On one side, transformation is a rational choice because entrepreneurs have sufficient economic capital so they do not seek to profit from the power they have. On the other hand, this allows the power he has to become a vehicle for seeking as much profit as possible. It all comes back to personal character and political motivation. Is the political motivation due to encouragement motivation because of the urge to perpetuate his business or to serve the interests of the nation and state?

How to measure?

Track record, time, and performance during his leadership, thats the answer.

We also have to admit that a successful entrepreneur generally has a high leadership spirit and good management. So, if an entrepreneur becomes a leader and he has a spirit of devotion to the nation and state that is higher than his business spirit, his leadership can revive and make the community and region more independent. That is my reference in leading the Yapen Islands. Serving for the good of the whole community regardless of class, skin color, or religious belief factors.

Devoted to kindness is my way of life. It is a form of expression of my gratitude to God who has poured out extraordinary blessings in my life so far. So, when I was entrusted with leading the Yapen Islands for a decade (2012-2022), I did my best to turn the Yapen Islands into a comfortable, advanced, prosperous area and in tune with natural dances and all of their ancestral cultural heritage.

Praise to God, during this decade of leadership, a change has been taking place in the Yapen Islands Regency. We can see transformation from the beginning, the Yapen Islands were an isolated and dark area, now they have an open and bright access. The road connects everything that is far away: districts, villages are well connected. Now, the activities of the people of the Yapen Islands are now easier, faster and cheaper. People can travel at any time, day or night, no more difficulties. The community’s economic growth began to grow. People can bring their harvest to the Serui City market at any time, day and night. They can access health services at any time. Infrastructure is the mother of all development.

Therefore, infrastructure development is the main and important thing in my leadership. Why?

Economic growth occurs when infrastructure is available properly. Come on, take a closer look at the Yapen Islands. Let’s start with the question, why are so many houses built with random materials? Why can’t the fish and various fruits and vegetables produced by the people widely marketed? Why hasn’t the beautiful nature of the Yapen Islands become a tourism destination?

The answer is that so far the infrastructure has not been developed properly.

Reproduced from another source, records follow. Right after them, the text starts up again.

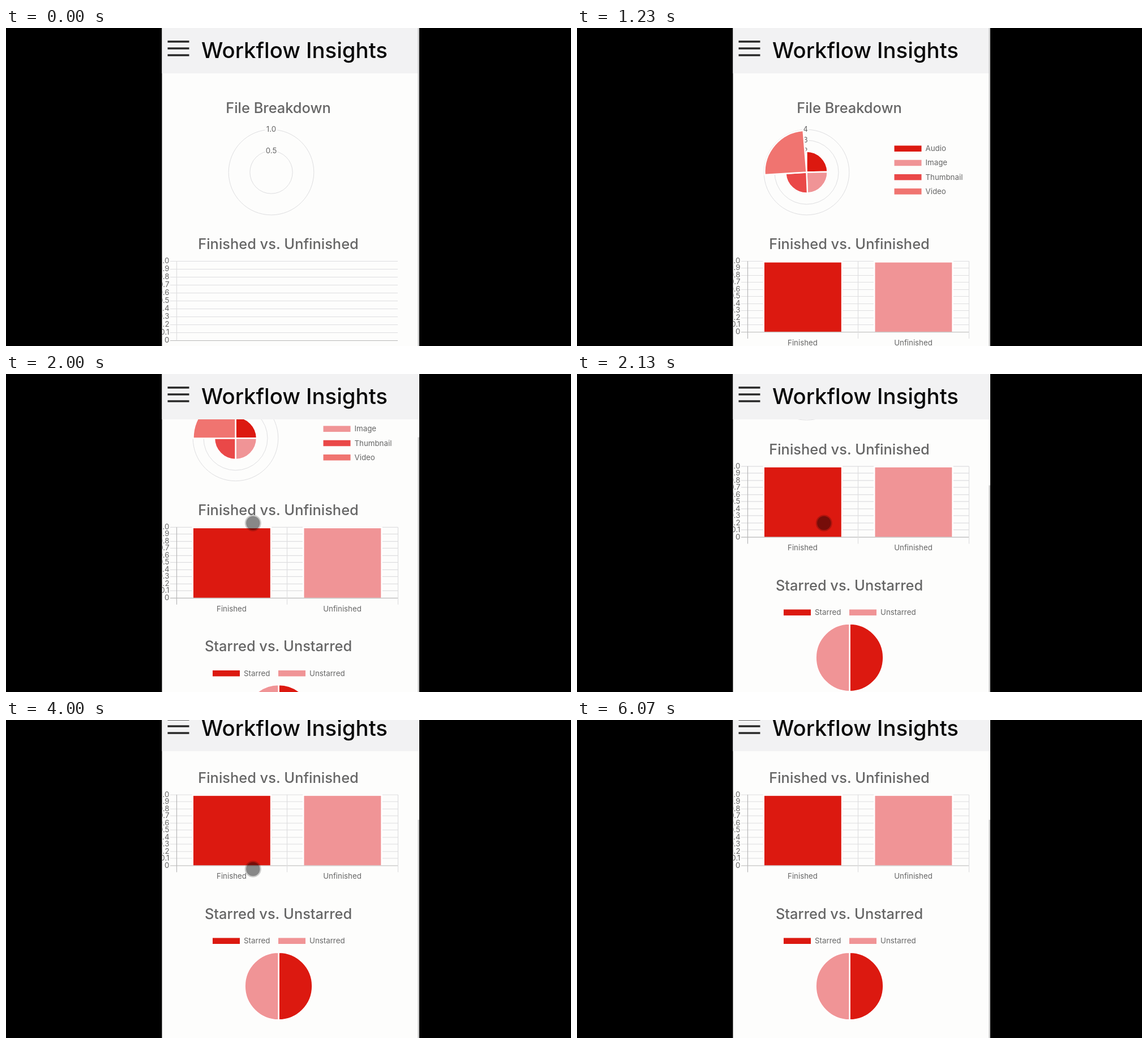
Animation of 998 by 561 pixels, one loop 6.13 s. Source, as an HTML page with a canvas:

```html
<!DOCTYPE html>
<html lang="en">
<head>
<meta charset="utf-8">
<title>Workflow Insights</title>
<style>
  html, body { margin: 0; width: 100%; height: 100%; overflow: hidden; background: #000; }
  canvas { display: block; width: 998px; height: 561px; }
</style>
</head>
<body>
<canvas id="stage" width="998" height="561"></canvas>
<script>
const ctx = document.getElementById('stage').getContext('2d');
const LOOP = 6130;
const DATA_AT = 30;
const FONT = 'Inter, "Open Sans", sans-serif';
const RED = '#dc1910', PINK = '#f09496', ROSE = '#ea4848', CORAL = '#f07470';
const PAGE = '#fdfdfc', GRID = '#dedee0', AXIS = '#b8b8b8', INK = '#666';

// [time, value] stops
const SCROLL = [[1830, 0], [1870, 7.5], [1930, 50], [2000, 140], [2060, 208],
  [2130, 248.5], [2200, 253], [2300, 254.5]];
const PAGE_SHIFT = [[2670, 0], [2700, 1.5], [2800, 14], [2900, 21], [3000, 24], [3070, 25]];
const POINTER = [[1600, 0], [1720, 1], [4400, 1], [4530, 0]];

const clamp = x => Math.max(0, Math.min(1, x));
const easeOutQuart = p => 1 - (1 - clamp(p)) ** 4;

function valueAt(stops, t) {
  if (t <= stops[0][0]) return stops[0][1];
  for (let i = 1; i < stops.length; i++) {
    const [t0, a] = stops[i - 1], [t1, b] = stops[i];
    if (t < t1) return a + (b - a) * (t - t0) / (t1 - t0);
  }
  return stops[stops.length - 1][1];
}

function text(str, x, y, size, { color = INK, weight = 400, align = 'center' } = {}) {
  ctx.font = `${weight} ${size}px ${FONT}`;
  ctx.fillStyle = color;
  ctx.textAlign = align;
  ctx.fillText(str, x, y + size * 0.36);
}

const heading = (str, y) => text(str, 481, y, 25.4, { weight: 500 });
const label = (str, x, y, align) => text(str, x, y, 13.3, { align });

function rect(x, y, w, h, color) {
  ctx.fillStyle = color;
  ctx.fillRect(x, y, w, h);
}

function line(x0, y0, x1, y1, color) {
  ctx.strokeStyle = color;
  ctx.lineWidth = 1.2;
  ctx.beginPath();
  ctx.moveTo(x0, y0);
  ctx.lineTo(x1, y1);
  ctx.stroke();
}

function disc(x, y, r, color) {
  ctx.fillStyle = color;
  ctx.beginPath();
  ctx.arc(x, y, r, 0, Math.PI * 2);
  ctx.fill();
}

function wedge(x, y, r, from, to, color) {
  ctx.beginPath();
  ctx.moveTo(x, y);
  ctx.arc(x, y, r, from, to);
  ctx.closePath();
  ctx.fillStyle = color;
  ctx.fill();
  ctx.strokeStyle = '#fff';
  ctx.lineWidth = 2.4;
  ctx.stroke();
}

function legend(str, x, y, color) {
  rect(x, y - 5, 48, 10.5, color);
  label(str, x + 55, y, 'left');
}

function rings(x, y, names) {
  const r = 75.3, n = names.length;
  names.forEach((name, i) => {
    const ring = r * (i + 1) / n;
    ctx.strokeStyle = GRID;
    ctx.lineWidth = 1;
    ctx.beginPath();
    ctx.arc(x, y, ring, 0, Math.PI * 2);
    ctx.stroke();
    const w = name.length > 1 ? 22 : 12;
    const tx = name.length > 1 ? x : x - 2;
    rect(tx - w / 2, y - ring - 8, w, 16, PAGE);
    label(name, tx, y - ring - 0.5);
  });
}

function polarChart(t) {
  heading('File Breakdown', 141);
  if (t < DATA_AT) {
    rings(468.5, 254.5, ['0.5', '1.0']);
    return;
  }
  const x = 405.5, y = 254.5;
  rings(x, y, ['1', '2', '3', '4']);
  const p = easeOutQuart((t - DATA_AT) / 1810);
  const parts = [['Audio', 2, RED], ['Image', 2, PINK], ['Thumbnail', 2, ROSE], ['Video', 4, CORAL]];
  const turn = Math.PI / 2 * p;
  parts.forEach(([name, value, color], i) => {
    const from = -Math.PI / 2 + i * turn;
    if (p > 0) wedge(x, y, 75 * value / 4 * p, from, from + turn, color);
    legend(name, 560.5, 212.5 + i * 25.2, color);
  });
}

function barChart(t) {
  heading('Finished vs. Unfinished', 381);
  const ready = t >= DATA_AT;
  const top = 411.3, base = ready ? 536.3 : 551.3, step = (base - top) / 10;
  for (let i = 0; i <= 10; i++) {
    const y = Math.floor(base - i * step + 0.01) + 0.5;
    line(290, y, 692, y, i ? GRID : AXIS);
    label(i ? (i / 10).toFixed(1) : '0', 288.5, y - 1, 'right');
  }
  line(301.5, top, 301.5, ready ? 548 : base, ready ? AXIS : GRID);
  if (!ready) return;

  line(496.5, top, 496.5, 548, GRID);
  line(692.5, top, 692.5, 548, GRID);
  const h = (base - top) * easeOutQuart((t - DATA_AT) / 1560);
  [['Finished', 331, RED], ['Unfinished', 526.5, PINK]].forEach(([name, x, color]) => {
    if (h > 2) {
      rect(x - 2.5, base - h - 0.5, 140.8, h - 0.5, '#fff');
      rect(x, base - h + 2, 135.8, h - 2.5, color);
    }
    label(name, x + 67.5, 555);
  });
}

function pieChart() {
  heading('Starred vs. Unstarred', 621);
  legend('Starred', 365, 669, RED);
  legend('Unstarred', 481, 669, PINK);
  wedge(481.5, 749, 59.8, -Math.PI / 2, Math.PI / 2, RED);
  wedge(481.5, 749, 59.8, Math.PI / 2, Math.PI * 1.5, PINK);
}

function header() {
  rect(275, 0, 455, 80, '#f2f2f3');
  for (const y of [24, 36, 48]) rect(285.5, y - 1.7, 38, 3.4, '#252525');
  text('Workflow Insights', 509.5, 39.2, 38.3, { color: '#080808', weight: 500 });
}

function draw(t) {
  const scroll = valueAt(SCROLL, t), shift = valueAt(PAGE_SHIFT, t), pointer = valueAt(POINTER, t);
  rect(0, 0, 998, 561, '#000');
  ctx.save();
  ctx.beginPath();
  ctx.rect(275.5, 0, 454.5, 561);
  ctx.clip();
  rect(275, 0, 455, 561, PAGE);

  ctx.save();
  ctx.translate(0, -shift - scroll);
  polarChart(t);
  barChart(t);
  pieChart();
  ctx.restore();

  ctx.save();
  ctx.translate(0, -shift);
  header();
  ctx.restore();

  rect(727.5, scroll * 0.79 - shift, 2.5, 600, '#c6c6c6');
  if (pointer > 0) {
    ctx.globalAlpha = pointer;
    disc(436.3, 263, 14.5, 'rgba(0,0,0,.2)');
    disc(436.3, 263, 12.2, 'rgba(0,0,0,.33)');
    ctx.globalAlpha = 1;
  }
  ctx.restore();
}

const start = performance.now();
function tick() {
  draw((performance.now() - start) % LOOP);
  requestAnimationFrame(tick);
}
draw(0);
requestAnimationFrame(tick);
</script>
</body>
</html>
```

Building infrastructure actually builds the community’s economy. We build airports, roads, bridges, docks, electricity, telecommunications and others, actually preparing the community to develop products and services from the natural potential that the community has while attracting investors to invest in the Yapen Islands. Good infrastructure conditions facilitate the process of economic activity. Good infrastructure is capital to increase community activity, attract investment, break up isolation between regions, increase access to technology to open up economic growth.

After focusing on infrastructure development, we encourage community economic development by managing the regional natural resources that we have. The Yapen Islands offer beauty, but also have fisheries potential and high quality types of seaweed. The land also has great agricultural potential. Starting from coffee, various fruits, especially durian and matoa, and various vegetables. The forest is a nature reserve area that contains quite a high diversity of flora and fauna throughout Papua. Seeing the potential of the Yapen Islands’ natural resources, we are developing three economic sectors. Namely, the development of fisheries, agriculture and tourism.